(Excerpts from Oriya Kāvya ‘Tapasvinī ’ of Poet Gańgādhara Meher.
English translation by: Dr. Harekrishna Meher.)
[Like Kālidāsa in Sanskrit and William Wordsworth in English, Gańgādhara Meher is regarded as ‘Prakriti-Kavi’, Poet of Nature, in Oriya literature. ‘Tapasvinī’, an eleven-canto Oriya epic poem, is the magnum opus and a great classic of this illustrious poet. With the prevailing sentiment of Pathos, this kāvya depicts the post-banishment episode of Sītā in the hermitage of Sage Vālmīki. In this Rāmāyaņa-based literary composition, the poetic presentation is well-embellished with originality and significant innovations.
Sītā, the daughter of Earth and the devoted wife of King Rāma, in her later life appears as a ‘Tapasvinī’, A Woman practicing penance or An Ascetic-maid, in the pen of Gańgādhara Meher. This epic poem reveals the ambition of the poet to portray the brilliant character of a devoted wife steeped in Indian culture in the domain of literature.

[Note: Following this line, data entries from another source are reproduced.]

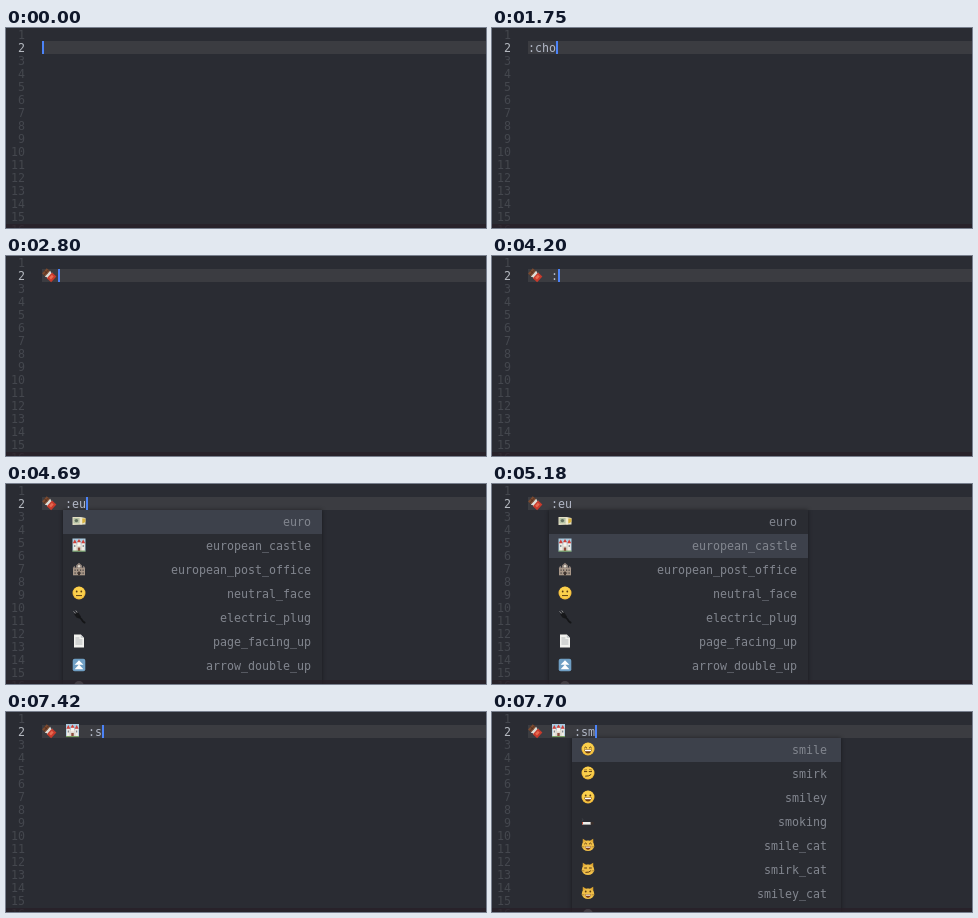
An HTML page that plays this animation: 480 px wide and 200 px high, repeating every 8 s.

```html
<!DOCTYPE html>
<html lang="en">
<head>
<meta charset="utf-8">
<title>Emoji autocomplete</title>
<style>
html, body { margin: 0; width: 100%; height: 100%; overflow: hidden; background: #2a2c33; }
svg { display: block; width: 480px; height: 200px; }
text { font: 11.63px "DejaVu Sans Mono", monospace; white-space: pre; }
.body { filter: drop-shadow(0 0 2px rgba(0, 0, 0, .45)); }
</style>
</head>
<body>
<svg id="stage" viewBox="0 0 480 200"></svg>
<script>
const LOOP = 8000, CHAR = 7, EMOJI = 16, LEFT = 36, ROW = 24;

// Small drawing helpers; every icon lives in a 14 x 14 box.
const rect = (x, y, w, h, fill, more = '') =>
  `<rect x="${x}" y="${y}" width="${w}" height="${h}" fill="${fill}" ${more}/>`;
const path = (d, fill) => `<path d="${d}" fill="${fill}"/>`;
const line = (d, color, width = 1) =>
  `<path d="${d}" fill="none" stroke="${color}" stroke-width="${width}" stroke-linecap="round"/>`;
const disc = (x, y, r, fill) => `<circle cx="${x}" cy="${y}" r="${r}" fill="${fill}"/>`;
const at = (x, y, inner) => `<g transform="translate(${x} ${y})">${inner}</g>`;
const label = (x, y, str, fill, anchor = 'start') =>
  `<text x="${x}" y="${y}" fill="${fill}" text-anchor="${anchor}">${str}</text>`;

const face = inner => disc(7, 7, 6.5, '#f3bd3c') + disc(7, 6.3, 5.6, '#fbd04c') + inner;
const eyes = disc(4.7, 5.5, .9, '#5d3b12') + disc(9.3, 5.5, .9, '#5d3b12');
const grin = path('M3.2 7.6H10.8Q10 11.6 7 11.6Q4 11.6 3.2 7.6Z', '#6e3d14') +
  rect(4, 7.8, 6, 1.4, '#fff');
const happy = line('M3.5 5.8Q4.6 4 5.7 5.8M8.3 5.8Q9.4 4 10.5 5.8', '#5d3b12');
const cat = inner => path('M1.6 7L1.8 .8L5.2 2.8H8.8L12.2 .8L12.4 7Z', '#dba431') +
  `<ellipse cx="7" cy="7.8" rx="6.2" ry="5.2" fill="#efbe48"/>` +
  line('M.4 8.6L3 8.8M13.6 8.6L11 8.8', '#8b6a2a', .6) + inner;
const catGrin = path('M4 8.6H10Q9.4 11.7 7 11.7Q4.6 11.7 4 8.6Z', '#7a3a18') +
  rect(4.6, 8.7, 4.8, 1, '#fff');
const windows = (y, fill) => [2.5, 5, 8, 10.5].map(x => rect(x, y, 1.2, 1.6, fill)).join('');

const icons = {
  chocolate_bar: `<g transform="rotate(42 7 7)">` + rect(.8, 3.5, 5, 7, '#7b4a2f') +
    line('M3.2 3.8V10.2M1 7H5.4', '#4d2a1c', .7) +
    path('M5 3L7.5 4L8.2 3V11L7 10L5 11Z', '#dcdcd6') +
    rect(7.6, 3.1, 5.8, 7.8, '#c83a2c') + rect(9, 5, 2.4, 4, '#e86a50') + '</g>',
  european_castle: rect(.5, .5, 13, 13, '#a9cbe0') +
    rect(1.3, 5, 3, 8, '#f0ece4') + rect(9.7, 5, 3, 8, '#f0ece4') +
    rect(4, 6.5, 6, 6.5, '#dfd9d0') + rect(5.5, 4, 3, 4, '#f7f3ec') +
    path('M.8 5.2L2.8 1.6L4.8 5.2ZM9.2 5.2L11.2 1.6L13.2 5.2ZM5 4.2L7 1L9 4.2Z', '#cf3f38') +
    rect(5.8, 9.5, 2.4, 3.5, '#8b4a3b') + rect(2.3, 7, 1, 2, '#66707a') +
    rect(10.7, 7, 1, 2, '#66707a') + rect(.5, 12.6, 13, 1, '#6e9a55'),
  european_post_office: rect(1, 6, 12, 7.3, '#a89788') +
    path('M4 6V3.6L7 .8L10 3.6V6ZM.6 6.2L2.3 3.8L4 6.2ZM10 6.2L11.7 3.8L13.4 6.2Z', '#8d8079') +
    disc(7, 4.2, 1.2, '#e4ddd0') + windows(7.4, '#56504d') + windows(10.3, '#56504d') +
    rect(6, 9.6, 2, 3.7, '#41352f'),
  euro: path('M.5 3H9L13.5 4V10.6L.5 11Z', '#e3dfc4') + rect(1.5, 4, 6, 5.4, '#b5c2a4') +
    disc(4.4, 6.6, 1.7, '#62705e') + rect(8.2, 4.4, 2, 6, '#f2ecd0') +
    path('M10.3 4.4H13.4V8L10.3 9.6Z', '#d9b23e'),
  neutral_face: face(eyes + line('M4.4 9.6H9.6', '#5d3b12')),
  electric_plug: line('M1.8 1.6L3.8 3.6M4 .8L5.4 2.6', '#8b8b8b') +
    path('M2.2 4.2L6 2.2L9 6.4L7 8.4L4.4 7.6Z', '#17181a') +
    line('M7.4 7.2L9.4 9.2Q10.4 11.4 12.6 12.6', '#141517', 1.8),
  page_facing_up: path('M2 .5H8.8L12 3.8V13.5H2Z', '#f1f1ee') + path('M8.8 .5V3.8H12Z', '#bfc3c6') +
    line('M3.8 4H7M3.8 6H10M3.8 8H10M3.8 10H10', '#9a9ea3', .7),
  arrow_double_up: rect(.7, .7, 12.6, 12.6, '#6f9fc4', 'rx="2"') +
    path('M7 2.2L11.4 6.8H2.6ZM7 6.6L11.4 11.2H2.6Z', '#fff'),
  smile: face(happy + grin),
  smirk: face(line('M3.4 5.6H5.8M8.2 5.6H10.6M4.6 10.2Q8.4 10.4 10 8.6', '#5d3b12') +
    line('M3.4 4L5.6 3.8M8.4 3.4L10.6 4', '#8a5a1c', .7)),
  smiley: face(eyes + grin),
  smoking: rect(1, 8, 9, 2.6, '#eeeeea') + rect(9.6, 8, 3, 2.6, '#3a2f2b') +
    rect(1, 8, 1, 2.6, '#bb4d3b') + line('M1.4 6.6Q2.4 5.6 1.6 4.8', '#4a4d53', .7),
  smile_cat: cat(happy + catGrin),
  smirk_cat: cat(line('M3.6 6H5.6M8.4 6H10.4M4.8 10.4Q8.4 10.6 9.6 9', '#5d3b12')),
  smiley_cat: cat(eyes + catGrin),
  anchor: line('M7 4V12.4M4.4 6H9.6M1.8 9Q3 12.6 7 12.6Q11 12.6 12.2 9', '#8f9aa5', 1.5) +
    `<circle cx="7" cy="2.4" r="1.5" fill="none" stroke="#8f9aa5"/>`,
  school: rect(.8, 5, 12.4, 8, '#d9c9a8') + rect(4.8, 2, 4.4, 11, '#eadfc6') +
    disc(7, 4.2, 1.2, '#fff') + windows(7, '#5b8ca8') + rect(6, 10, 2, 3, '#7b5137'),
  cherry_blossom: [0, 72, 144, 216, 288].map(a =>
    `<ellipse cx="7" cy="3.6" rx="2.7" ry="3.2" fill="#f3a9bf" transform="rotate(${a} 7 7)"/>`).join('') +
    disc(7, 7, 1.8, '#d6547c'),
  school_satchel: rect(2, 2.5, 10, 11, '#c33c32', 'rx="3"') + rect(3.4, 7.5, 7.2, 5, '#de5a46', 'rx="1"') +
    line('M5.2 2.4Q7 -.4 8.8 2.4', '#7f2822') + rect(6.2, 7, 1.6, 2, '#e6c268'),
  children_crossing: path('M7 .4L13.6 7L7 13.6L.4 7Z', '#f0bd32') +
    disc(5.4, 4.6, 1, '#222') + disc(8.8, 5.4, .9, '#222') +
    line('M5.4 6V8L4 10M5.4 8L6.4 10M8.8 6.6V8.4L8 10M8.8 8.4L10 9.8', '#222', .9),
  chart_with_downwards_trend: rect(.8, .8, 12.4, 12.4, '#edf0f2') +
    line('M1 5H13M1 9H13M5 1V13M9 1V13', '#bdc7cf', .5) +
    line('M2 3L5 5.6L7.4 4.8L12 11', '#3a72c4', 1.2)
};

const menus = {
  cho: { x: 34, w: 252, pad: 12, items: ['chocolate_bar', 'anchor', 'school', 'cherry_blossom',
    'school_satchel', 'children_crossing', 'chart_with_downwards_trend'] },
  eu: { x: 57, w: 259, pad: 11, items: ['euro', 'european_castle', 'european_post_office',
    'neutral_face', 'electric_plug', 'page_facing_up', 'arrow_double_up'] },
  sm: { x: 80, w: 269, pad: 14, items: ['smile', 'smirk', 'smiley', 'smoking',
    'smile_cat', 'smirk_cat', 'smiley_cat'] }
};

// time, line (C = chocolate, K = castle), caret shown, menu, selected row
const steps = [
  [0, '', 1], [70, '', 0], [560, '', 1], [980, '', 0],
  [1330, ':', 1], [1610, ':c', 1], [1750, ':cho', 1],
  [1890, ':cho', 1, 'cho', 0], [2310, ':cho', 0, 'cho', 0], [2730, ':cho', 1, 'cho', 0],
  [2800, 'C', 1], [3360, 'C', 0], [3500, 'C ', 1], [3990, 'C ', 0],
  [4200, 'C :', 1], [4480, 'C :e', 1],
  [4690, 'C :eu', 1, 'eu', 0], [5110, 'C :eu', 0, 'eu', 0], [5180, 'C :eu', 0, 'eu', 1],
  [5530, 'C :eu', 1, 'eu', 1], [5950, 'C :eu', 0, 'eu', 1],
  [6230, 'C K', 1], [6720, 'C K', 0], [6860, 'C K ', 1],
  [7140, 'C K :', 1], [7420, 'C K :s', 1], [7630, 'C K :sm', 1], [7700, 'C K :sm', 1, 'sm', 0]
];

const gutter = Array.from({ length: 16 }, (_, i) =>
  label(19, 13 * i + 11, i + 1, i === 1 ? '#b4b8bf' : '#44474e', 'end')).join('');

function drawMenu(name, picked) {
  const { x, w, pad, items } = menus[name];
  const rows = items.map((item, i) =>
    at(x + 9, 30 + ROW * i, icons[item]) +
    label(x + w - pad, 42 + ROW * i, item, '#82868f', 'end')).join('');
  return rect(x, 26, w, 190, '#2a2c32', 'class="body"') +
    rect(x, 26 + ROW * picked, w, ROW, '#3d414b') + rows +
    disc(x + 16, 202, 5, '#84868a');
}

function drawLine(str, caret) {
  let x = LEFT, out = '', run = '', runX = LEFT;
  for (const c of str) {
    if (c === 'C' || c === 'K') {
      out += c === 'C' ? at(x, 12, icons.chocolate_bar) : at(x + .5, 11.5, icons.european_castle);
      x += EMOJI;
      runX = x;
      run = '';
    } else {
      run += c;
      x += CHAR;
    }
  }
  if (run.trim()) out += label(runX + CHAR * run.indexOf(':'), 24, run.trim(), '#b2b8c6');
  return out + (caret ? rect(x, 13, 2, 13, '#4c83f7') : '');
}

const stage = document.getElementById('stage');
let shown = null;

function render(t) {
  const step = steps.findLast(s => s[0] <= t);
  if (step === shown) return;
  shown = step;
  const [, str, caret, menu, picked] = step;
  stage.innerHTML = rect(0, 0, 480, 200, '#2a2c33') + rect(LEFT, 13, 444, 13, '#3b3c41') +
    gutter + (menu ? drawMenu(menu, picked) : '') + drawLine(str, caret) +
    rect(0, 196, 480, 4, '#281f27', 'opacity=".7"');
}

const start = performance.now();
function tick() {
  render((performance.now() - start) % LOOP);
  requestAnimationFrame(tick);
}
render(0);
requestAnimationFrame(tick);
</script>
</body>
</html>
```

With vivid and prominent delineation of Sītā’s life-deeds, Tapasvinī kāvya may be construed as a ‘Sītāyana’ in the field of Indian Literature.]
Ushā, the blooming lotus-eyed dame,

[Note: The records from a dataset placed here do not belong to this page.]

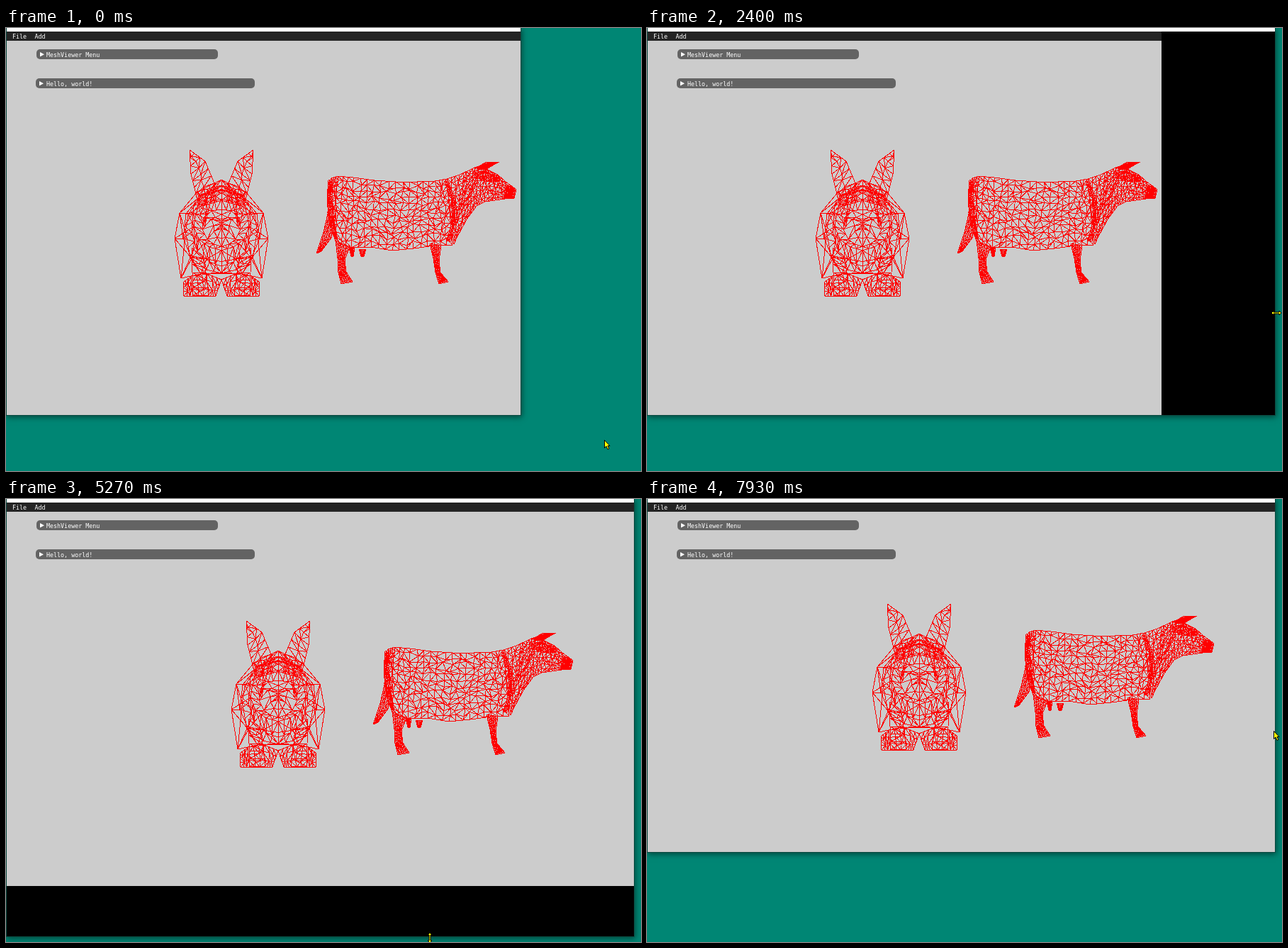
These frames come from a looping animation (896x625 px, 8 s). An HTML page:

```html
<!DOCTYPE html>
<html lang="en">
<head>
<meta charset="utf-8">
<title>Mesh viewer resize</title>
<style>
  html, body { margin: 0; width: 100%; height: 100%; overflow: hidden; background: #008674; }
  body { position: relative; }
  div, svg { position: absolute; }
  #win { left: 1px; top: 0; background: #000; box-shadow: 0 0 0 1px #0b4a41, 1px 2px 8px 1px rgba(0,0,0,.5); overflow: hidden; }
  #title { left: 0; top: 0; width: 100%; height: 5px; background: #fff; }
  #view { left: 0; top: 5px; background: #ccc; overflow: hidden; }
  #menu { left: 0; top: 0; width: 100%; height: 13px; background: #242424; }
  svg { left: 0; top: 0; width: 896px; height: 625px; }
  text { font: 8.35px "DejaVu Sans Mono", monospace; fill: #fff; }
  .panel { fill: #636363; }
  #mesh { fill: none; stroke: #f00; stroke-width: 1; shape-rendering: crispEdges; }
  #cursor path { fill: #ff0; stroke: #000; stroke-width: 1; }
</style>
</head>
<body>
<div id="win">
  <div id="title"></div>
  <div id="view">
    <div id="menu"></div>
    <svg viewBox="1 5 896 625">
      <path id="mesh"/>
      <rect class="panel" x="43" y="30" width="256" height="14" rx="5"/>
      <rect class="panel" x="42" y="71" width="309" height="14" rx="5"/>
      <path d="M48 34L54 37.2L48 40.5ZM47 75L53 78.2L47 81.500Z" fill="#fff"/>
      <text x="9" y="15">File</text>
      <text x="40.500" y="15">Add</text>
      <text x="57" y="40.500">MeshViewer Menu</text>
      <text x="57" y="81.500">Hello, world!</text>
    </svg>
  </div>
</div>
<svg viewBox="0 0 896 625"><g id="cursor"><path/></g></svg>

<script>
const $ = id => document.getElementById(id);
const mix = (a, b, u) => a + (b - a) * u;

let seed = 7;
const random = () => (seed = seed * 16807 % 2147483647) / 2147483647;

// ---- wireframes: each patch is a grid stretched between two polylines ----
const parse = s => s.split('|').map(p => p.trim().split(' ').map(Number));

function along(line, u) {
  const k = u * (line.length - 1), i = Math.min(Math.floor(k), line.length - 2);
  return [0, 1].map(c => mix(line[i][c], line[i + 1][c], k - i));
}

let path = '';
function patch(from, to, cols, rows, { wobble = 0, mirror = false } = {}) {
  const a = parse(from), b = parse(to), grid = [];
  for (let i = 0; i <= cols; i++) {
    const p = along(a, i / cols), q = along(b, i / cols);
    grid.push(Array.from({ length: rows + 1 }, (_, j) => {
      const inner = i && j && i < cols && j < rows ? wobble : 0;
      return [0, 1].map(c => mix(p[c], q[c], j / rows) + (random() - .5) * inner);
    }));
  }
  const line = (p, q) => {
    const add = f => path += `M${f(p[0])} ${p[1].toFixed(1)}L${f(q[0])} ${q[1].toFixed(1)}`;
    add(x => x.toFixed(1));
    if (mirror) add(x => (608 - x).toFixed(1));
  };
  for (let i = 0; i <= cols; i++) for (let j = 0; j <= rows; j++) {
    if (i < cols) line(grid[i][j], grid[i + 1][j]);
    if (j < rows) line(grid[i][j], grid[i][j + 1]);
    if (i < cols && j < rows) {
      if (random() < .5) line(grid[i][j], grid[i + 1][j + 1]);
      else line(grid[i + 1][j], grid[i][j + 1]);
    }
  }
}

function bunny() {
  const half = { mirror: true, wobble: 5 };
  const rings = [
    '304 214|270 231|245 261|238 297|247 353|275 347|304 345',
    '304 222|274 238|254 262|250 297|262 325|283 341|304 346',
    '304 228|280 238|264 260|262 288|270 315|287 330|304 336',
    '304 241|284 246|268 262|265 280|272 298|287 309|304 314',
    '304 256|290 258|279 268|277 284|284 298|293 305|304 308'
  ];
  for (let i = 0; i < 4; i++) patch(rings[i], rings[i + 1], i ? 12 : 6, 1, half);
  patch(rings[4], '304 270|304 285', 6, 2, half);
  patch(rings[0], rings[3], 6, 2, half);
  patch('304 214|270 231', '304 243|274 252', 4, 3, half);
  patch('259 172|261 206|268 234|278 278', '259 172|281 188|294 219|281 278', 9, 2, half);
  patch('262 310|263 345|264 377', '278 325|282 345|286 377', 6, 1, half);
  patch('250 359|262 350|284 347|304 355', '251 378|264 378|285 378|296 378', 9, 3, half);
}

function cow() {
  // body, neck, head
  patch('454 224|459 212|468 209|490 211|520 215|550 217|580 217|605 216|622 213',
        '455 262|459 285|466 303|487 310|515 309|545 314|575 311|605 307|630 306', 24, 12, { wobble: 6 });
  patch('622 213|640 207|655 200|666 195', '632 305|637 294|650 270|664 251', 9, 12, { wobble: 3 });
  patch('666 195|680 200|694 207|704 216|720 228', '664 251|676 245|690 243|704 241|717 240', 12, 8, { wobble: 3 });
  // horn, ear, muzzle
  patch('664 197|676 190|696 189', '668 200|680 198|690 192', 10, 4);
  patch('662 205|680 200|696 210', '664 212|682 216|697 216', 10, 4, { wobble: 2 });
  patch('706 221|720 229', '702 240|716 241', 5, 7, { wobble: 1 });
  // shoulder, rump, tail
  patch('618 216|628 240|630 270|622 300', '624 216|633 240|634 270|628 300', 18, 2);
  patch('455 215|453 240|457 270|460 290', '461 213|460 240|463 270|468 300', 18, 2);
  patch('454 262|448 288|438 318', '463 270|459 296|445 315', 12, 4);
  // legs and udder
  patch('465 300|468 325|469 345|473 361', '485 309|478 327|480 344|489 358', 15, 5);
  patch('598 304|603 325|606 345|611 361', '614 307|611 328|613 345|624 358', 15, 5);
  patch('484 310|487 322', '492 311|490 322', 5, 4);
  patch('498 312|501 322', '508 312|505 322', 5, 4);
}

bunny();
cow();
$('mesh').setAttribute('d', path);

// ---- motion, in ticks of 1/15 s ----
const TICKS = 120, TICK = 8000 / TICKS;

// tick, right edge, bottom edge
const windowTrack = [
  [20, 726, 546], [21, 732, 546], [23, 779, 546], [24, 779, 546], [26, 815, 546],
  [27, 815, 546], [36, 886, 546], [65, 886, 546], [69, 886, 588], [71, 886, 628],
  [77, 886, 628], [79, 886, 617], [98, 886, 617], [104, 886, 498]
];
// tick, x, y
const cursorTrack = [
  [0, 844, 581], [13, 733, 399], [14, 733, 399], [15, 732, 394], [16, 728, 400], [18, 728, 401],
  [20, 728, 401], [23, 799, 401], [24, 799, 401], [26, 839, 401], [27, 839, 401], [36, 888, 402],
  [43, 888, 402], [53, 572, 532], [54, 572, 532], [55, 573, 535], [57, 573, 535], [59, 580, 552],
  [61, 581, 547], [65, 581, 547], [69, 587, 610], [71, 594, 632], [77, 594, 632], [79, 598, 619],
  [98, 598, 619], [104, 600, 500], [109, 600, 500], [119, 884, 327]
];

function at(track, tick) {
  const i = track.findIndex(k => k[0] > tick);
  if (i === 0) return track[0].slice(1);
  if (i < 0) return track[track.length - 1].slice(1);
  const a = track[i - 1], b = track[i], u = (tick - a[0]) / (b[0] - a[0]);
  return [1, 2].map(c => Math.round(mix(a[c], b[c], u)));
}

const ARROW = 'M.5 .5V11.500L3 9L5 13.500L7 12.500L5 8.500H8Z';
const RESIZE = 'M-7 0L-4 -3V-1H4V-3L7 0L4 3V1H-4V3Z';
const pointer = document.querySelector('#cursor path');

function draw(now) {
  const tick = Math.floor((now % 8000 + 5) / TICK) % TICKS;

  const [right, bottom] = at(windowTrack, tick);
  $('win').style.width = right - 1 + 'px';
  $('win').style.height = bottom + 'px';

  // the viewport repaints only after the drag is released
  const viewRight = tick < 44 ? 726 : 886, viewBottom = tick < 91 ? 546 : 617;
  $('view').style.width = viewRight - 1 + 'px';
  $('view').style.height = viewBottom - 5 + 'px';
  const dx = tick < 44 ? 0 : 80, dy = tick < 91 ? 0 : tick < 110 ? 36 : -24;
  $('mesh').setAttribute('transform', `translate(${dx} ${dy})`);

  const [x, y] = at(cursorTrack, tick);
  const sideways = tick >= 16 && tick < 44, upright = tick >= 59 && tick < 110;
  pointer.setAttribute('d', sideways || upright ? RESIZE : ARROW);
  $('cursor').setAttribute('transform', `translate(${x} ${y}) rotate(${upright ? 90 : 0})`);
}

const start = performance.now();
(function loop() {
  draw(performance.now() - start);
  requestAnimationFrame(loop);
})();
</script>
</body>
</html>
```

in her heart cherishing keenly
thirst for a vision
of the virtuous Jānakī
Bearing dew-pearls as presentation
in her hands of leafage,
in the outer courtyard
of Sītā’s cottage,
in cuckoo’s tone spake she :
“O Chaste Lady !
Deign to give your sight ;
Dawned the night.”
The saffron costume
of auroral shine,
flowers’ smiling bloom
and tranquil mien
make a room
in the mind to presume :
Some goddess of Yoga reaching the place,
by sweet words giving solace
calls to render relief
from pangs of grief.
From heaven on earth as if
has descended to bestow a new life.
Musical tune Zephyr sang swinging,
Black Bee played on lute charming.
By Ushā’s bidding, in dance
rapt remained Fragrance.
Kumbhātuā bird as a royal bard
began to eulogize forward.
As the panegyrist premier
Kalinga bird appeared there
and spake in voice gracefully sweet :
O Queen of the empire of chaste ladies !
Dawned the night.”
With heart eagerly restless
at the end of the night,
Tamasā, the hermitage-hostess,
strewing on the yard flowers pleasant,
sprinkling water fragrant,
kindling auspicious Lucifer-lamp bright,
with her fish-eyes frequently gazing thus,
was awaiting Sītā’s arrival gracious.
Accompanied by Anukampā that moment,
Sītā, the jewel among the chaste,
highly applauded in the world by the overflow
of endless endearment
rendered by hermit-maidens, in haste,
from the hermitage went to the river-flow.
Her on own lap Tamasā placed,
with the wave-hands lovingly embraced.
“Wandering over several woods wide,
never wavering astray
by illusion of any gorge,
surmounting many an impediment
in my life limpid,
never deeming darkness
as a distress,
never thinking light
to be a delight,
for a remote way
ahead I’ve continued to forge
with my head humbly bent.
Gratifying every bank-dweller
with offering of water,
fruitfulness of my birth
I’m realizing worth.
Stepping on my banks, My dear !
you’ll kindly meander
on pretext, presenting supernal splendour.
Earning this, the sylvan trees
will cheerfully bear
the pride of deities ;
also peace they’ll grant.
In the foliage, sure,
will remain perpetually pure
the lustres, rosy, darkish and elegant.”
Bana-Lakshmī, The Sylvan Beauty
“By Pushpaka plane when
you were returning through the sphere,
I standing here
bearing in hands a gift of flowers fine,
with gazelle’s eyes woefully gazing above
was calling you with keen love
in the voice of peahen
from a long way.
Friend dearest mine !
Did you come today
remembering this companion
after so many days gone ?
In the company of the noble
remains noble feeling ever-unsplit stable,
just like blue colour in the sky.
Nigh the noble companion
never in vain goes aspiration.
Your gracious sight, that’s why
I could obtain
at the time opportune.
Verily attainable is this gain
on favourable fortune.
O My Dear Friend Intimate !
Your feeling made me very fortunate.”
To extinguish the conflagration
of severe separation
in the forest of Sita’s heart, that moment
Sylvan Beauty, sweetly attractive,
seemed in mind’s view
like a cloud-mass appeared anew.
Said Janaki with endearment :
“O Dear Companion !
In your prison
myself became life-long captive.”
(Extracted from Canto-IV of Tapasvinī kāvya)